How to complete this task
Every line of the listing is returned unchanged, and every picture is dropped.
- - - - -
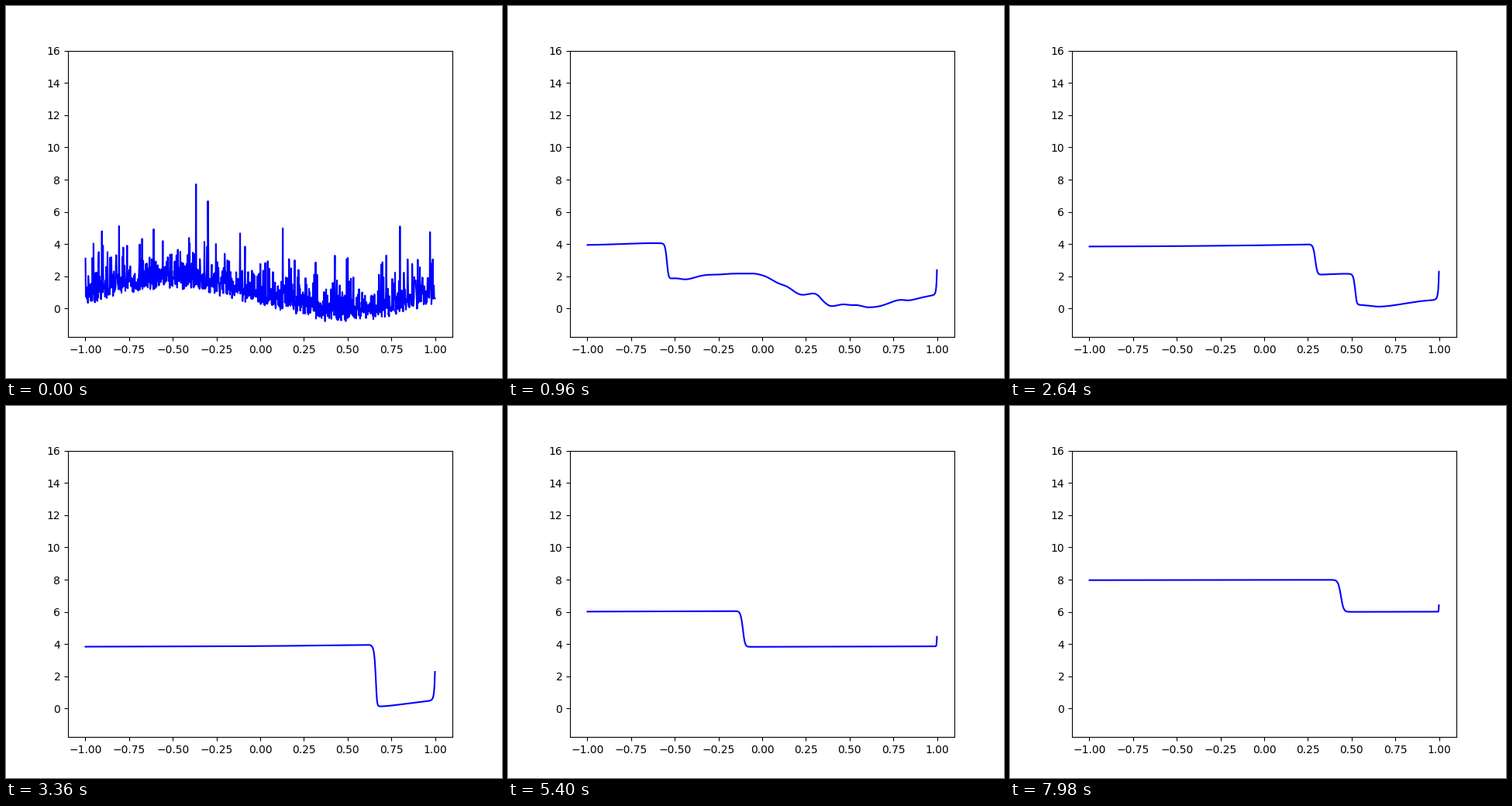
A matplotlib script for the animation above (8000 ms loop, 640 px wide and 480 px high).

```python
import numpy as np
import matplotlib.pyplot as plt
from matplotlib.animation import FuncAnimation

# Viscous Burgers flow u_t + (u^2 / 2)_x = NU u_xx on a ring of cells.
# Whatever leaves on the right comes back on the left, raised by LIFT.
N = 1000
NU = 0.01 / np.pi
LIFT = 1.56
DX = 2 / N
DT = 0.01        # flow time per curve
SUB = 100        # solver steps per curve
CURVES = 134
TICK = 20        # ms per animation frame
HOLD = 3         # frames per curve

x = -1 + (np.arange(N) + 0.5) * DX


def start():
    rng = np.random.RandomState(7)
    return rng.lognormal(0, 0.67, N) - np.sin(np.pi * x)


def advance(u):
    u = u.copy()
    for _ in range(SUB):
        ring = np.append(u, u[0])
        # Upwind flux for either sign of u, minus diffusion.
        flux = (0.5 * np.maximum(ring[:-1], 0) ** 2
                + 0.5 * np.minimum(ring[1:], 0) ** 2
                - NU * np.diff(ring) / DX)
        u[1:] -= DT / SUB / DX * np.diff(flux)
        u[0] = u[-1] + LIFT
    return u


curves = [start()]
while len(curves) < CURVES:
    curves.append(advance(curves[-1]))

fig, ax = plt.subplots(figsize=(6.4, 4.8), dpi=100)
line, = ax.plot(x, curves[0], color="b", lw=1.5)
ax.set_xlim(1.1 * x[0], 1.1 * x[-1])
ax.set_ylim(-1.765, 16)


def draw(i):
    line.set_ydata(curves[i // HOLD])
    return line,


anim = FuncAnimation(fig, draw, frames=8000 // TICK, interval=TICK,
                     repeat=True, repeat_delay=0, blit=False)
plt.show()
```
- - - - -
Exercise output
A matplotlib script for the animation above (8000 ms loop, 640 px wide and 480 px high).

```python
import numpy as np
import matplotlib.pyplot as plt
from matplotlib.animation import FuncAnimation

# Viscous Burgers flow u_t + (u^2 / 2)_x = NU u_xx on a ring of cells.
# Whatever leaves on the right comes back on the left, raised by LIFT.
N = 1000
NU = 0.01 / np.pi
LIFT = 1.56
DX = 2 / N
DT = 0.01        # flow time per curve
SUB = 100        # solver steps per curve
CURVES = 134
TICK = 20        # ms per animation frame
HOLD = 3         # frames per curve

x = -1 + (np.arange(N) + 0.5) * DX


def start():
    rng = np.random.RandomState(7)
    return rng.lognormal(0, 0.67, N) - np.sin(np.pi * x)


def advance(u):
    u = u.copy()
    for _ in range(SUB):
        ring = np.append(u, u[0])
        # Upwind flux for either sign of u, minus diffusion.
        flux = (0.5 * np.maximum(ring[:-1], 0) ** 2
                + 0.5 * np.minimum(ring[1:], 0) ** 2
                - NU * np.diff(ring) / DX)
        u[1:] -= DT / SUB / DX * np.diff(flux)
        u[0] = u[-1] + LIFT
    return u


curves = [start()]
while len(curves) < CURVES:
    curves.append(advance(curves[-1]))

fig, ax = plt.subplots(figsize=(6.4, 4.8), dpi=100)
line, = ax.plot(x, curves[0], color="b", lw=1.5)
ax.set_xlim(1.1 * x[0], 1.1 * x[-1])
ax.set_ylim(-1.765, 16)


def draw(i):
    line.set_ydata(curves[i // HOLD])
    return line,


anim = FuncAnimation(fig, draw, frames=8000 // TICK, interval=TICK,
                     repeat=True, repeat_delay=0, blit=False)
plt.show()
```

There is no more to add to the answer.